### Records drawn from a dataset
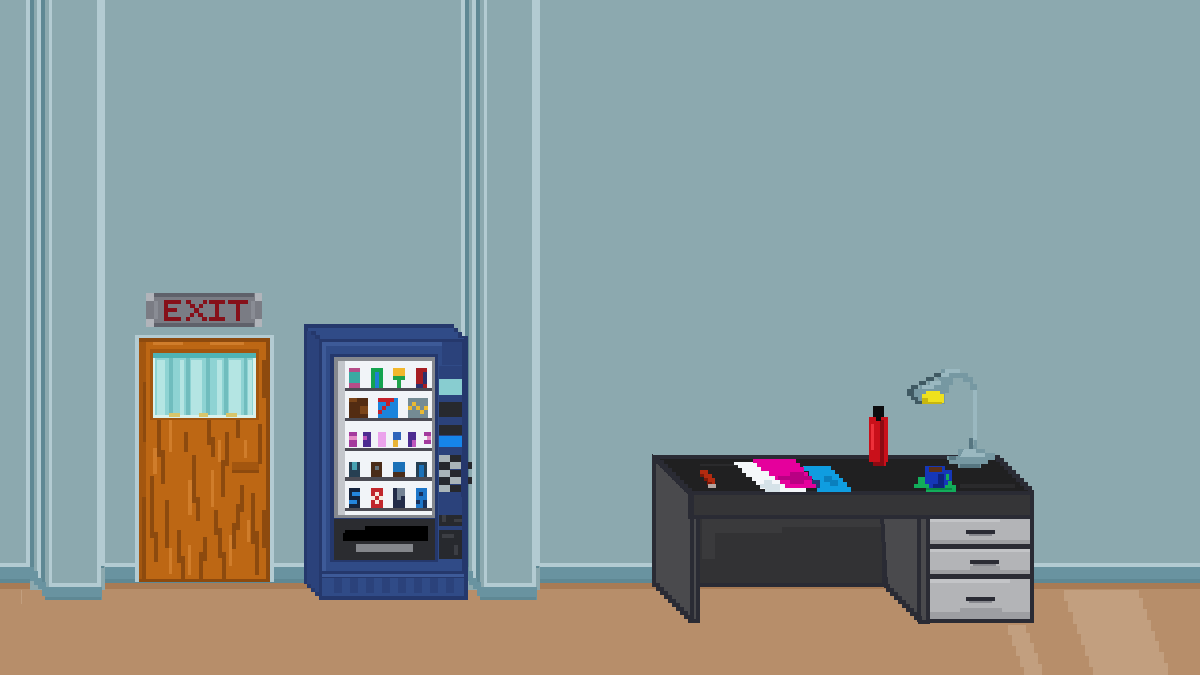
<!DOCTYPE html>
<html lang="en">
<head>
<meta charset="utf-8">
<title>Office hallway</title>
<style>
:root{
--wall:#8ca9af;--trim-light:#b3cbd2;--trim-dark:#5f8894;--skirting:#6993a0;
--floor:#b78e6a;--floor-edge:#a87b55;--sunlight:#c29f7f;
--wood:#bd6714;--wood-dark:#8d4a0e;--wood-mid:#a3560f;--wood-light:#d07d2b;
--plate:#7a7c84;--plate-light:#b1b4ba;--plate-dark:#5f616a;--sign-red:#861019;
--navy:#25386c;--blue:#304b87;--blue-mid:#2b427b;--blue-light:#3d5a98;
--ink:#2a2b34;--desk:#202021;--desk-front:#353537;--desk-side:#4a4a4d;--drawer:#b3b4b7;--drawer-shade:#9d9ea2;
--lamp:#7698a2;--lamp-light:#9ab8c0;--lamp-dark:#3f5962
}
html,body{margin:0;width:1200px;height:675px;overflow:hidden;background:var(--wall)}
svg{display:block;shape-rendering:crispEdges}
.wall{fill:var(--wall)}.light{fill:var(--trim-light)}.dark{fill:var(--trim-dark)}.skirt{fill:var(--skirting)}
.ink{fill:var(--ink)}.outlined{stroke:var(--ink);stroke-width:4}
</style>
</head>
<body>
<svg width="1200" height="675" viewBox="0 0 1200 675" role="img" aria-label="Hallway with an exit door, a vending machine and a desk">
<defs>
<g id="pillar">
<rect class="wall" x="4" width="75" height="590"/>
<rect class="light" width="4" height="566"/>
<rect class="dark" x="4" width="4" height="570"/>
<rect class="light" x="11" width="4" height="578"/>
<rect class="dark" x="15" width="4" height="586"/>
<rect class="light" x="23" width="3" height="586"/>
<rect class="light" x="71" width="4" height="586"/>
<rect class="dark" x="75" width="3" height="568"/>
<rect class="light" x="23" y="583" width="52" height="4"/>
<path class="skirt" d="M4 567h4v4h4v7h4v4h4v5h56v13H19v-4h-3v-7h-4v-4H8v-4H4z"/>
<rect class="dark" x="19" y="597" width="56" height="3"/>
</g>
<g id="key"><rect width="11" height="7" fill="#a9b4b8"/><rect x="11" width="11" height="7" fill="#26282d"/></g>
<g id="drawer-handle"><rect class="ink" width="29" height="4"/><rect x="3" y="4" width="23" height="2" fill="#86878d"/></g>
</defs>

<g id="room">
<rect class="wall" width="1200" height="590"/>
<rect class="light" y="563" width="1200" height="4"/>
<rect class="skirt" y="567" width="1200" height="16"/>
<rect class="dark" y="579" width="1200" height="4"/>
<rect y="583" width="1200" height="92" fill="var(--floor)"/>
<rect y="583" width="1200" height="6" fill="var(--floor-edge)"/>
<g fill="var(--sunlight)">
<path d="M1064 590h75v8h4v11h4v11h4v11h4v10h4v11h5v11h4v12h-75v-8h-4v-11h-4v-11h-4v-11h-4v-10h-4v-12h-5v-11h-4z"/>
<path d="M1008 625h18v8h4v10h4v10h4v11h4v11h-18v-8h-4v-11h-4v-10h-4v-11h-4z"/>
<rect x="21" y="590" width="1" height="14"/>
</g>
<use href="#pillar" x="26"/>
<use href="#pillar" x="461"/>
<rect class="light" x="101" width="4" height="566"/>
<rect class="light" x="536" width="4" height="566"/>
</g>

<g id="exit-sign" role="img" aria-label="EXIT">
<rect x="146" y="293" width="116" height="34" fill="var(--plate)"/>
<path d="M154 293h100v4H154zM154 323h100v4H154z" fill="var(--plate-dark)"/>
<path d="M146 293h8v8h-8zM255 293h7v8h-7zM146 319h8v8h-8zM255 319h7v8h-7z" fill="var(--plate-light)"/>
<path d="M154 301h4v18h-4zM251 301h4v18h-4z" fill="#898c94"/>
<path fill="var(--sign-red)" d="M164 300h17v4h-13v4h9v4h-9v5h13v4h-17zM186 300h5v4h4v4h4v-4h4v-4h4v4h-4v4h-4v5h4v4h4v4h-5v-4h-4v-4h-4v4h-4v4h-4v-4h4v-4h4v-5h-4v-4h-4zM209 300h16v4h-6v13h6v4h-16v-4h6v-13h-6zM228 300h20v4h-8v17h-4v-17h-8z"/>
</g>

<g id="door">
<rect class="light" x="135" y="335" width="139" height="247"/>
<rect x="139" y="338" width="131" height="244" fill="var(--wood-dark)"/>
<rect x="146" y="342" width="120" height="237" fill="var(--wood)"/>
<path fill="var(--wood-mid)" d="M150 349h109v71H150zM232 462h27v11h-27zM139 342h7v40h-3v60h3v55h-4v82h-3z"/>
<g fill="var(--wood-dark)">
<path d="M157 420h4v30h4v34h-4v-27h-4zM165 500h4v48h-4zM184 432h4v20h-4zM192 455h4v42h4v24h-4v-18h-4zM150 476h4v56h4v30h-4v-24h-4zM177 530h4v26h4v25h-4v-18h-4zM207 420h4v17h4v20h-4v-12h-4zM225 432h4v34h-4v31h-4v-37h4zM236 420h4v18h-4zM240 485h4v27h-4v18h-4v19h-4v-26h4v-19h4zM251 493h4v38h4v44h-4v-31h-4zM214 510h4v18h4v24h4v27h-4v-21h-4v-23h-4zM203 537h4v24h-4v18h-4v-27h4zM262 360h4v38h-4zM258 424h4v40h-4zM262 510h4v38h-4z"/>
<path d="M232 470h27v3h-27z"/>
</g>
<path fill="var(--wood-light)" d="M169 420h3v32h-3zM153 448h4v26h-4zM188 480h4v35h-4zM218 440h3v22h-3zM211 470h3v37h-3zM244 440h3v18h-3zM229 535h3v31h-3zM169 548h3v26h-3zM188 545h3v30h-3zM247 520h3v22h-3zM153 342h30v3h-30zM210 342h34v3h-34z"/>
<g id="door-window">
<rect x="153" y="353" width="103" height="65" fill="#8ed3d3"/>
<path fill="#b4e5e3" d="M157 360h8v57h-8zM180 360h4v57h-4zM191 360h11v57h-11zM217 360h5v57h-5zM229 360h12v57h-12zM248 360h4v57h-4z"/>
<path fill="#70bdbe" d="M169 358h4v59h-4zM186 358h4v59h-4zM206 358h4v59h-4zM224 358h4v59h-4zM244 358h3v59h-3z"/>
<path fill="#4fb3b5" d="M153 353h103v5H153z"/>
<path fill="#d9f1ec" d="M153 358h2v60h-2zM253 358h3v60h-3zM153 415h103v3H153z"/>
<path fill="#d8c66b" d="M169 413h11v4h-11zM199 413h9v4h-9zM226 413h11v4h-11z"/>
</g>
</g>

<g id="vending-machine">
<path fill="var(--navy)" d="M304 324h150v4h4v4h4v4h6v264H319v-4h-4v-4h-4v-4h-4v-4h-3z"/>
<path fill="var(--blue)" d="M308 328h146v4h4v6h6v1H320v-4h-4v-4h-8z"/>
<path fill="var(--blue-mid)" d="M307 331h4v4h4v4h4v253h-4v-4h-4v-4h-4z"/>
<rect x="322" y="342" width="142" height="229" fill="var(--blue)"/>
<path fill="var(--blue-light)" d="M322 342h120v4H326v225h-4z"/>
<path fill="var(--navy)" d="M330 354h108v208H330z"/>
<path fill="var(--blue-mid)" d="M442 342h22v23h-22z"/>
<rect x="462" y="340" width="6" height="260" fill="var(--navy)"/>
<path fill="var(--blue)" d="M322 578h142v18H322z"/>
<path fill="var(--blue-light)" d="M322 574h142v3H322z"/>
<path fill="var(--blue-mid)" d="M334 578h8v15h-8zM350 578h8v15h-8zM366 578h8v15h-8zM382 578h8v15h-8zM398 578h8v15h-8zM414 578h8v15h-8zM430 578h8v15h-8zM446 578h8v15h-8z"/>

<g id="display-window">
<rect x="334" y="357" width="101" height="161" fill="#85888e"/>
<rect x="338" y="361" width="7" height="154" fill="#c3c6cb"/>
<rect x="345" y="361" width="87" height="154" fill="#f1f4f8"/>
<path fill="#4c4c55" d="M345 388h87v3h-87zM345 418h87v3h-87zM345 448h87v3h-87zM345 477h87v4h-87zM345 508h87v3h-87z"/>
</g>
<g id="snacks-row-1">
<path fill="#b54d88" d="M349 368h11v20h-11z"/><path fill="#3aa9a2" d="M349 372h11v11h-11z"/>
<path fill="#13a34f" d="M371 368h12v20h-12z"/><path fill="#1e7fd0" d="M375 372h4v16h-4z"/>
<path fill="#f2b72c" d="M393 368h12v8h-12z"/><path fill="#1fa24a" d="M393 376h12v4h-4v8h-4v-8h-4z"/>
<path fill="#a51d23" d="M416 368h11v20h-11z"/><path fill="#2b306d" d="M423 372h4v12h-4zM416 384h7v4h-7z"/>
</g>
<g id="snacks-row-2">
<path fill="#532c12" d="M349 398h19v20h-19z"/><path fill="#7b4519" d="M349 398h8v4h-8zM360 406h8v8h-8z"/>
<path fill="#1a84dc" d="M378 398h20v20h-20z"/><path fill="#c1202b" d="M378 398h16v4h-4v4h-4v4h-4v4h-4v-4h4v-4h4v-4h-8z"/>
<path fill="#748b94" d="M408 398h20v20h-20z"/><path fill="#e9b932" d="M408 406h4v-4h4v4h4v4h4v-4h4v4h-4v4h-4v-4h-4v-4h-4v4h-4z"/>
</g>
<g id="snacks-row-3">
<path fill="#a33a9d" d="M349 432h8v15h-8zM401 432h0zM424 432h7v4h-7zM424 440h7v4h-7z"/><path fill="#e58bc6" d="M349 436h8v4h-8zM427 436h4v4h-4z"/>
<path fill="#4c2c91" d="M363 432h8v15h-8zM408 432h8v15h-8z"/><path fill="#bd55bc" d="M363 436h4v4h-4zM412 440h4v7h-4z"/>
<path fill="#eba3ec" d="M378 432h8v15h-8z"/><path fill="#2e65bb" d="M393 432h8v8h-8z"/><path fill="#e7b336" d="M393 440h5v7h-5z"/>
</g>
<g id="snacks-row-4">
<path fill="#263f52" d="M349 462h11v15h-11zM416 462h11v15h-11z"/><path fill="#47a1b1" d="M352 462h5v8h-5z"/>
<path fill="#4a2c18" d="M371 462h11v15h-11z"/><path fill="#65727a" d="M375 466h4v4h-4z"/>
<path fill="#1b71b8" d="M393 462h12v10h-12zM419 465h5v12h-5z"/><path fill="#4a2c18" d="M393 472h12v5h-12z"/>
</g>
<g id="snacks-row-5">
<path fill="#14233d" d="M349 488h11v20h-11z"/><path fill="#2485dd" d="M352 492h8v4h-8zM349 500h8v4h-8z"/>
<path fill="#c1272c" d="M371 488h12v20h-12z"/><path fill="#f7e9dd" d="M375 492h4v4h-4zM371 496h4v4h-4zM379 496h4v4h-4zM375 500h4v4h-4z"/>
<path fill="#222b48" d="M393 488h12v20h-12z"/><path fill="#738294" d="M397 488h8v8h-4v4h-4z"/>
<path fill="#1d75c8" d="M416 488h11v20h-11z"/><path fill="#17305c" d="M419 492h4v4h-4zM416 500h4v4h-4zM423 500h4v8h-4z"/>
</g>
<g id="collection-tray">
<rect x="334" y="519" width="101" height="41" fill="#2b2c30"/>
<path fill="#000" d="M345 530h20v-4h63v15h-85v-8h2z"/>
<rect x="356" y="544" width="57" height="8" fill="#84868b"/>
</g>
<g id="payment-panel">
<rect x="439" y="366" width="23" height="193" fill="var(--blue-mid)"/>
<rect x="439" y="379" width="23" height="16" fill="#88cdd0"/>
<path fill="#27292e" d="M439 402h23v15h-23zM439 425h23v10h-23zM439 515h23v11h-23zM439 530h23v29h-23z"/>
<rect x="439" y="436" width="23" height="11" fill="#1685ea"/>
<path fill="#3c3e44" d="M442 515h4v7h-4zM454 519h8v3h-8zM442 534h12v4h-12zM454 545h4v10h-4z"/>
<use href="#key" x="439" y="455"/><use href="#key" x="450" y="462"/><use href="#key" x="439" y="470"/><use href="#key" x="450" y="477"/><use href="#key" x="439" y="485"/>
<path fill="#26282d" d="M439 462h11v8h-11zM439 477h11v8h-11z"/>
<rect x="461" y="455" width="7" height="42" fill="var(--navy)"/>
</g>
</g>

<g id="desk">
<g id="desk-back">
<rect class="outlined" x="698" y="515" width="186" height="70" fill="#323234"/>
<path fill="#3a3a3c" d="M702 519h180v8H782v6h-67v26h-13z"/>
</g>
<path id="right-leg" class="outlined" fill="var(--desk-side)" d="M882 515h46v107h-8v-4h-4v-4h-4v-4h-4v-4h-4v-4h-4v-4h-4v-4h-4v-4h-4v-4h-2z"/>
<path class="ink" d="M917 517h4v105h-4z"/>
<path id="left-leg" class="outlined" fill="var(--desk-side)" d="M654 458l36 36v23h8v104h-8v-4h-4v-4h-4v-4h-4v-4h-4v-4h-4v-4h-4v-4h-4v-4h-4v-4h-4z"/>
<path class="ink" d="M690 517h4v105h-4z"/>
<rect class="outlined" x="692" y="492" width="340" height="25" fill="var(--desk-front)"/>
<path id="desk-top" class="outlined" fill="var(--desk)" d="M654 457h344v3h4v4h4v4h4v4h4v4h4v4h4v4h4v4h4v5H690v-3h-4v-4h-4v-4h-4v-4h-4v-4h-4v-4h-4v-4h-4v-4h-4v-4h-4z"/>
<path fill="#2a2a2c" d="M700 464h60v2h-60zM960 484h55v4h-55z"/>
<g id="drawers">
<rect class="ink" x="926" y="515" width="108" height="108"/>
<path fill="var(--drawer)" d="M930 519h100v25H930zM930 549h100v25H930zM930 579h100v40H930z"/>
<path fill="var(--drawer-shade)" d="M930 540h100v4H930zM930 570h40v-4h30v4h30v4H930zM930 612h30v-4h42v4h28v7H930z"/>
<path fill="#c3c4c7" d="M930 519h70v3h-70zM930 549h100v3H930zM930 579h80v4h-80z"/>
<use href="#drawer-handle" x="966" y="530"/><use href="#drawer-handle" x="970" y="560" transform="translate(0 0)"/><use href="#drawer-handle" x="966" y="597"/>
</g>
</g>

<g id="desk-items">
<g id="marker">
<path fill="#b32b10" d="M700 470h8v4h4v4h3v7h-8v-4h-3v-4h-4z"/><path fill="#7c1909" d="M700 474h4v4h4v4h4v3h-5v-4h-3v-4h-4z"/><path fill="#b3a4a0" d="M708 484h8v4h-8z"/>
</g>
<g id="papers">
<path fill="#0f9de0" d="M803 466h28v4h4v4h4v4h4v4h4v5h4v5h-34v-5h-4v-8h-4v-8h-6z"/>
<path fill="#0a7fbd" d="M824 476h8v4h6v6h-8v-4h-6z"/>
<path fill="#f4f7fa" d="M734 462h38l34 26v4h-41v-3h-5v-4h-4v-4h-4v-4h-6v-4h-4v-5h-4v-3h-4z"/>
<path fill="#d5e2e8" d="M764 480h8v4h8v8h-15v-4h-5v-4h4z"/>
<path fill="#e5009c" d="M753 459h43v4h4v4h4v5h4v4h4v4h4v4h4v4h-35v-4h-5v-4h-5v-4h-6v-5h-8v-4h-4v-4h-4z"/>
<path fill="#b90083" d="M778 476h12v-4h14v4h8v4h-8v4h-14v-4h-12z"/>
<path fill="#253a74" d="M812 480h8v8h-4v-4h-4z"/>
</g>
<g id="bottle">
<path fill="#c9101a" d="M873 413h11v4h4v45h-2v4h-13v-4h-4v-45h4z"/><path fill="#8d0a12" d="M880 420h4v46h-11v-4h7z"/><path fill="#ed3039" d="M871 424h3v26h-3z"/><path fill="#0c0c0e" d="M873 406h11v11h-3v4h-5v-4h-3z"/>
</g>
<g id="mug">
<path fill="#12ad5a" d="M918 477h34v8h4v7h-30v-4h-12v-4h4z"/><path fill="#0b8746" d="M926 488h26v2h-26z"/>
<path fill="#1537b8" d="M925 466h20v4h7v11h-4v4h-3v3h-16v-4h-4z"/><path fill="#12ad5a" d="M946 474h3v6h-3z"/><path fill="#5a3018" d="M929 467h13v5h-13z"/><path fill="#0d2480" d="M938 474h6v14h-11v-4h5z"/>
</g>
<g id="lamp">
<path fill="var(--lamp)" d="M934 373h7v-4h19v4h8v4h5v7h4v65h8v4h10v7h-7v4h-7v4h-23v-4h-9v-4h-2v-4h11v-7h11v-4h5v-55h-4v-8h-7v-4h-15v4h-7z"/>
<path fill="var(--lamp-light)" d="M945 369h15v4h-11v4h-8v-4h4zM973 390h4v50h-4zM964 449h12v4h9v4h-25z"/>
<path fill="var(--lamp-dark)" d="M926 377h8v-4h7v4h-7v4h-8v4h-8v4h-4v6h4v4h8v5h-11v-4h-4v-4h-4v-7h4v-4h8v-4h7z"/>
<path fill="var(--lamp)" d="M928 381h14v-4h11v8h-4v8h-4v11h-12v-3h-15v-4h-4v-8h6v-4h8z"/>
<path fill="var(--lamp-light)" d="M930 381h11v4h-7v4h-12v-4h8z"/>
<path fill="#efe11d" d="M926 391h14v3h4v9h-18v-2h-4v-7h4z"/><path fill="#c7b60f" d="M922 398h6v4h14v2h-20z"/>
<path fill="#567681" d="M960 464h20v4h-20zM969 438h4v11h-4zM949 456h7v4h-7z"/>
</g>
</g>
</svg>
</body>
</html>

### PROBLEM DETAILS
Every line above that holds the word "blue" needs to be copied.

### WRITTEN ANSWER
--navy:#25386c;--blue:#304b87;--blue-mid:#2b427b;--blue-light:#3d5a98;
<path fill="var(--blue)" d="M308 328h146v4h4v6h6v1H320v-4h-4v-4h-8z"/>
<path fill="var(--blue-mid)" d="M307 331h4v4h4v4h4v253h-4v-4h-4v-4h-4z"/>
<rect x="322" y="342" width="142" height="229" fill="var(--blue)"/>
<path fill="var(--blue-light)" d="M322 342h120v4H326v225h-4z"/>
<path fill="var(--blue-mid)" d="M442 342h22v23h-22z"/>
<path fill="var(--blue)" d="M322 578h142v18H322z"/>
<path fill="var(--blue-light)" d="M322 574h142v3H322z"/>
<path fill="var(--blue-mid)" d="M334 578h8v15h-8zM350 578h8v15h-8zM366 578h8v15h-8zM382 578h8v15h-8zM398 578h8v15h-8zM414 578h8v15h-8zM430 578h8v15h-8zM446 578h8v15h-8z"/>
<rect x="439" y="366" width="23" height="193" fill="var(--blue-mid)"/>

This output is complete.